Juicy Fruit (Disco Freak)
While primarily known for his work as Chef on South Park, the theme from Shaft and… um… Scientology, Isaac Hayes was a driving force behind a huge portion of the twentieth century’s popular music, and a boundary-pushing artist.
As a staff writer at Stax Records with David Porter, Hayes wrote dozens of hits for other artists, including Sam and Dave, Johnnie Taylor and Carla Thomas. Embarking on a solo career, Hayes’ second album, Hot Buttered Soul showed that soul/R&B music could expand beyond the standard 3-minute single and take up huge chunks of an LP, paving the way for Marvin Gaye and Stevie Wonder’s ’70s albums.
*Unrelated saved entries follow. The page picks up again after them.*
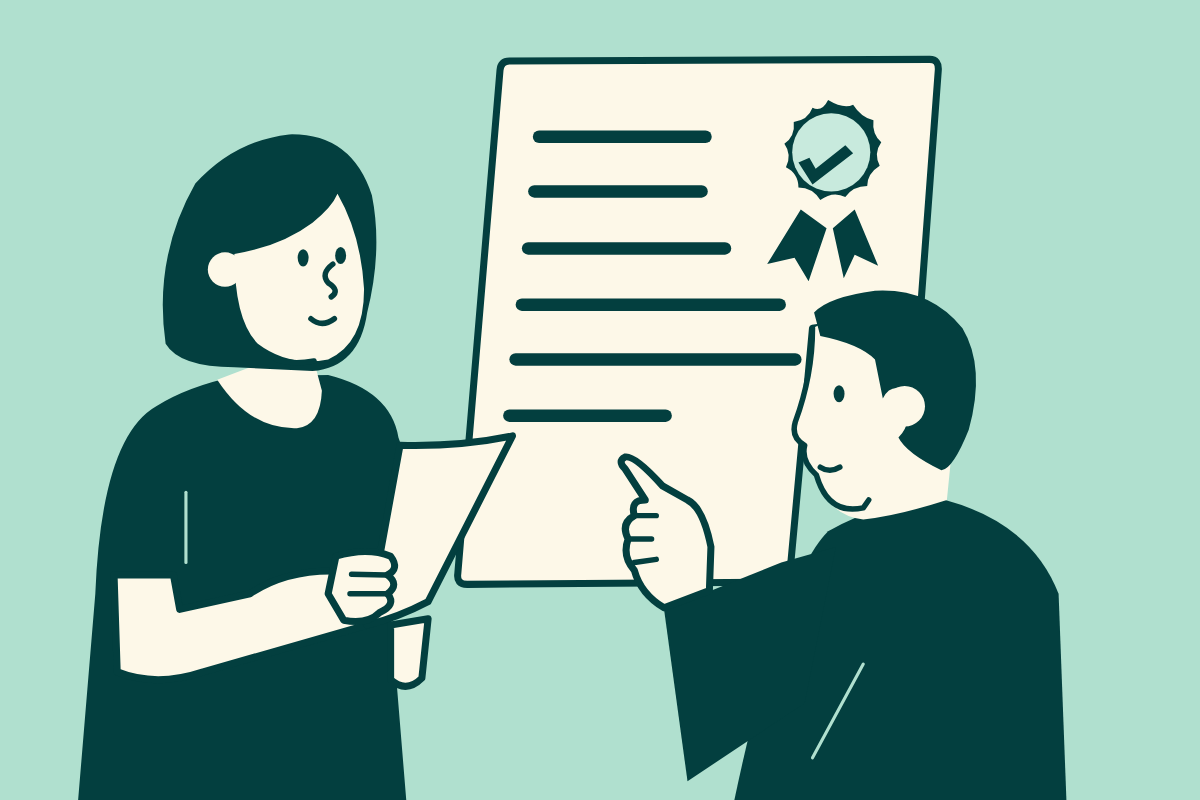
<!DOCTYPE html>
<html lang="en">
<head>
<meta charset="utf-8">
<title>Reviewing the Certificate</title>
<style>
  :root {
    --mint: #b0e0cf;
    --ink: #033f3f;
    --cream: #fdf8e8;
    --badge-fill: #c8eadd;
  }
  html, body {
    margin: 0;
    padding: 0;
    width: 1200px;
    height: 800px;
    overflow: hidden;
    background: var(--mint);
  }
  .scene {
    display: block;
    width: 1200px;
    height: 800px;
  }
  .ink-fill { fill: var(--ink); }
  .cream-fill { fill: var(--cream); }
  .outlined { stroke: var(--ink); stroke-width: 9; stroke-linejoin: round; stroke-linecap: round; }
  .text-line { stroke: var(--ink); stroke-width: 16; stroke-linecap: round; fill: none; }
  .detail { fill: none; stroke: var(--ink); stroke-width: 7; stroke-linecap: round; stroke-linejoin: round; }
  .light-detail { fill: none; stroke: var(--mint); stroke-width: 4; stroke-linecap: round; }
</style>
</head>
<body>
<svg class="scene" viewBox="0 0 1536 1024" role="img" aria-label="Two people reviewing a large certified document">
  <rect width="1536" height="1024" fill="var(--mint)"/>

  <g id="certificate">
    <path class="cream-fill outlined" d="M652 78 L1190 76 Q1202 76 1201 90 L1178 400 L1040 420 L1010 745 L598 748 Q584 748 586 734 L640 90 Q641 78 652 78 Z"/>
    <g id="certificate-text">
      <line class="text-line" x1="690" y1="175" x2="903" y2="175"/>
      <line class="text-line" x1="684" y1="245" x2="898" y2="245"/>
      <line class="text-line" x1="676" y1="318" x2="928" y2="318"/>
      <line class="text-line" x1="668" y1="390" x2="998" y2="390"/>
      <line class="text-line" x1="660" y1="460" x2="1018" y2="460"/>
      <line class="text-line" x1="652" y1="532" x2="852" y2="532"/>
    </g>
    <g id="seal">
      <path class="ink-fill" d="M1025 268 L982 338 L1017 330 L1035 360 L1058 292 Z"/>
      <path class="ink-fill" d="M1066 292 L1080 356 L1094 326 L1124 340 L1094 268 Z"/>
      <path class="ink-fill" d="M1060 128 Q1080 140 1092 134 Q1102 150 1118 154 Q1116 172 1128 182 Q1118 196 1126 212 Q1110 222 1110 238 Q1092 238 1082 252 Q1066 244 1050 256 Q1040 240 1022 240 Q1022 222 1006 214 Q1014 198 1004 184 Q1018 174 1016 156 Q1034 154 1040 138 Q1052 144 1060 128 Z"/>
      <circle cx="1064" cy="195" r="50" fill="var(--badge-fill)"/>
      <path class="ink-fill" d="M1022 208 L1036 202 L1044 216 L1082 186 L1092 196 L1040 236 Z"/>
    </g>
  </g>

  <g id="woman">
    <path class="ink-fill" d="M100 1024 L122 760 Q130 560 200 520 Q240 495 300 482 L420 480 Q500 500 510 560 L560 700 L500 780 L520 1024 Z"/>
    <path class="cream-fill" d="M278 486 Q320 550 380 548 Q410 545 412 500 L404 470 L360 455 Z"/>
    <path class="ink-fill" d="M212 440 Q196 330 250 235 Q300 180 370 172 Q450 170 476 250 Q490 320 470 400 Q460 470 400 475 L300 470 Q230 470 212 440 Z"/>
    <path class="cream-fill" d="M300 325 Q360 315 400 285 Q425 265 432 248 Q462 300 466 370 Q466 440 420 460 Q370 470 330 440 Q300 410 300 325 Z"/>
    <circle class="cream-fill" cx="288" cy="345" r="22"/>
    <ellipse class="ink-fill" cx="388" cy="330" rx="7" ry="11"/>
    <ellipse class="ink-fill" cx="436" cy="327" rx="7" ry="11"/>
    <path class="detail" d="M426 338 Q410 350 420 362 Q436 372 424 380"/>
    <path class="detail" d="M398 408 Q412 420 428 408"/>
    <path class="detail" d="M350 458 Q370 468 402 462"/>
    <path class="light-detail" d="M238 630 L238 720"/>
    <path class="cream-fill outlined" d="M146 736 L150 860 Q200 880 260 860 L470 800 L470 735 Q380 720 320 760 L230 780 L222 736 Z"/>
    <path class="cream-fill outlined" d="M512 570 Q590 572 656 558 L548 770 Q510 790 470 800 Z"/>
    <path class="cream-fill outlined" d="M430 712 Q470 700 500 712 Q512 728 496 736 Q512 748 496 760 Q508 774 486 784 Q470 800 440 794 L420 760 Z"/>
    <path class="detail" d="M450 735 L494 736 M448 760 L494 760"/>
    <path class="cream-fill outlined" d="M500 800 L548 792 L540 868 Q520 888 500 870 Z"/>
  </g>

  <g id="man">
    <path class="ink-fill" d="M940 1024 Q1000 740 1060 680 Q1130 640 1210 640 Q1320 670 1355 760 L1365 1024 Z"/>
    <path class="cream-fill" d="M1040 420 Q1080 400 1120 420 L1220 560 L1212 640 Q1150 660 1105 665 Q1060 660 1045 610 Q1020 590 1030 570 Q1010 560 1020 540 Q1040 480 1040 420 Z"/>
    <path class="detail" d="M1040 420 Q1040 480 1018 540 Q1012 560 1030 570 Q1025 590 1045 608 Q1060 660 1105 650 L1112 640"/>
    <path class="ink-fill" d="M1042 400 Q1060 380 1120 372 Q1190 368 1232 420 Q1262 470 1240 550 Q1220 600 1205 602 Q1160 580 1150 560 Q1170 540 1160 500 Q1140 490 1130 510 L1120 460 Q1100 440 1050 430 Z"/>
    <circle class="cream-fill" cx="1158" cy="520" r="26"/>
    <ellipse class="ink-fill" cx="1074" cy="504" rx="7" ry="11"/>
    <path class="detail" d="M1050 598 Q1062 606 1075 598"/>
    <path class="ink-fill" d="M850 780 Q900 760 1000 720 L1070 700 L1030 900 L880 1000 Z"/>
    <path class="light-detail" d="M1105 850 L1040 970"/>
    <path class="cream-fill outlined" d="M800 600 Q790 590 800 585 Q812 582 848 622 L880 640 Q900 650 910 700 L908 756 L850 778 Q820 760 812 730 Q796 712 804 690 Q794 670 812 660 Q806 640 826 640 Z"/>
    <path class="detail" d="M812 660 L840 660 M804 690 L834 690 M812 720 L840 716"/>
  </g>
</svg>
</body>
</html>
Hayes’ reworking of Glenn Campbell’s “By the Time I Get to Phoenix,” which takes up almost 20 minutes, is a hypnotic groove — Hayes’ spoken introduction will leave you on the edge of your seat.
Then in 1971, Hayes released the soundtrack to Shaft, a Grammy winning double album. You’d think that that would be enough for a year, but Hayes also dropped his masterpiece, another double album called Black Moses, the same year.
Like Hot Buttered Soul, Hayes takes chances on cover versions, and is able to find the soul in songs like The Carpenters’ “Close to Me.” The whole album is awash in lush strings and horns and Hayes’ smooth baritone, which seems like a blueprint for Barry White. Most of the songs clock in around five minutes or so, taking a groove and riding it for as long as it takes. While most of the songs have a haunting slow to mid-tempo, tracks like “Part-Time Love” build to thrilling climaxes, and there’s some mid-’60s sounding funk in “Good Love.” This is an album that rewards the patient listener, and on the spoken word sections, especially “Ike’s Rap, pt.2” — later sampled by Portishead in “Glory Box” — are arrestingly hypnotic. Listening to Hayes plead with his woman to give him another chance or describe his pain over sparse instrumental backing will give you the chills. Much has been made of the fact that Hayes was going through a painful divorce at the time of Black Moses, but the album never feels oppressively sad or depressing, it seems more like a concept album documenting each phase of love.
The reissue is top-notch. The album sounds great — darker and richer than I remember the vinyl sounding — and the CD pack preserves the original vinyl sleeve, unfolding into a cross with Hayes in Biblical garb on the shores of a river. In this age of iPods and digital downloads, it is very likely that this might be one of the last CDs to be presented with such care. Black Moses is also an album that deserves to be heard as an entire piece, preferably at night.
With his fondness for strings and lush production, Isaac Hayes was a natural for the disco era, and the never-released-on-CD Juicy Fruit shows Hayes adapting to the new style. The title track is a funky workout with a great chorus. It’s just too bad that half of the song’s running time has Hayes and his band flirting with a woman. How the hell did they play this at discos? Just start the song halfway in? Juicy Fruit doesn’t get much praise, especially compared to Black Moses, Shaft, and Hot Buttered Soul, but it’s not a bad album. The production isn’t as dense and lush, but songs like the title track and “Love Me or Lose Me” and “Thank You Love” are nice uptempo numbers that I can picture filling dance floors at the time. And it has an awesome front and back cover, showing Hayes in a pool surrounded by women wearing fruit on their heads.
If your budget only allows you to pick up one of these reissues, definitely choose Black Moses. It’s truly a groundbreaking album, and one that deserves a relistening.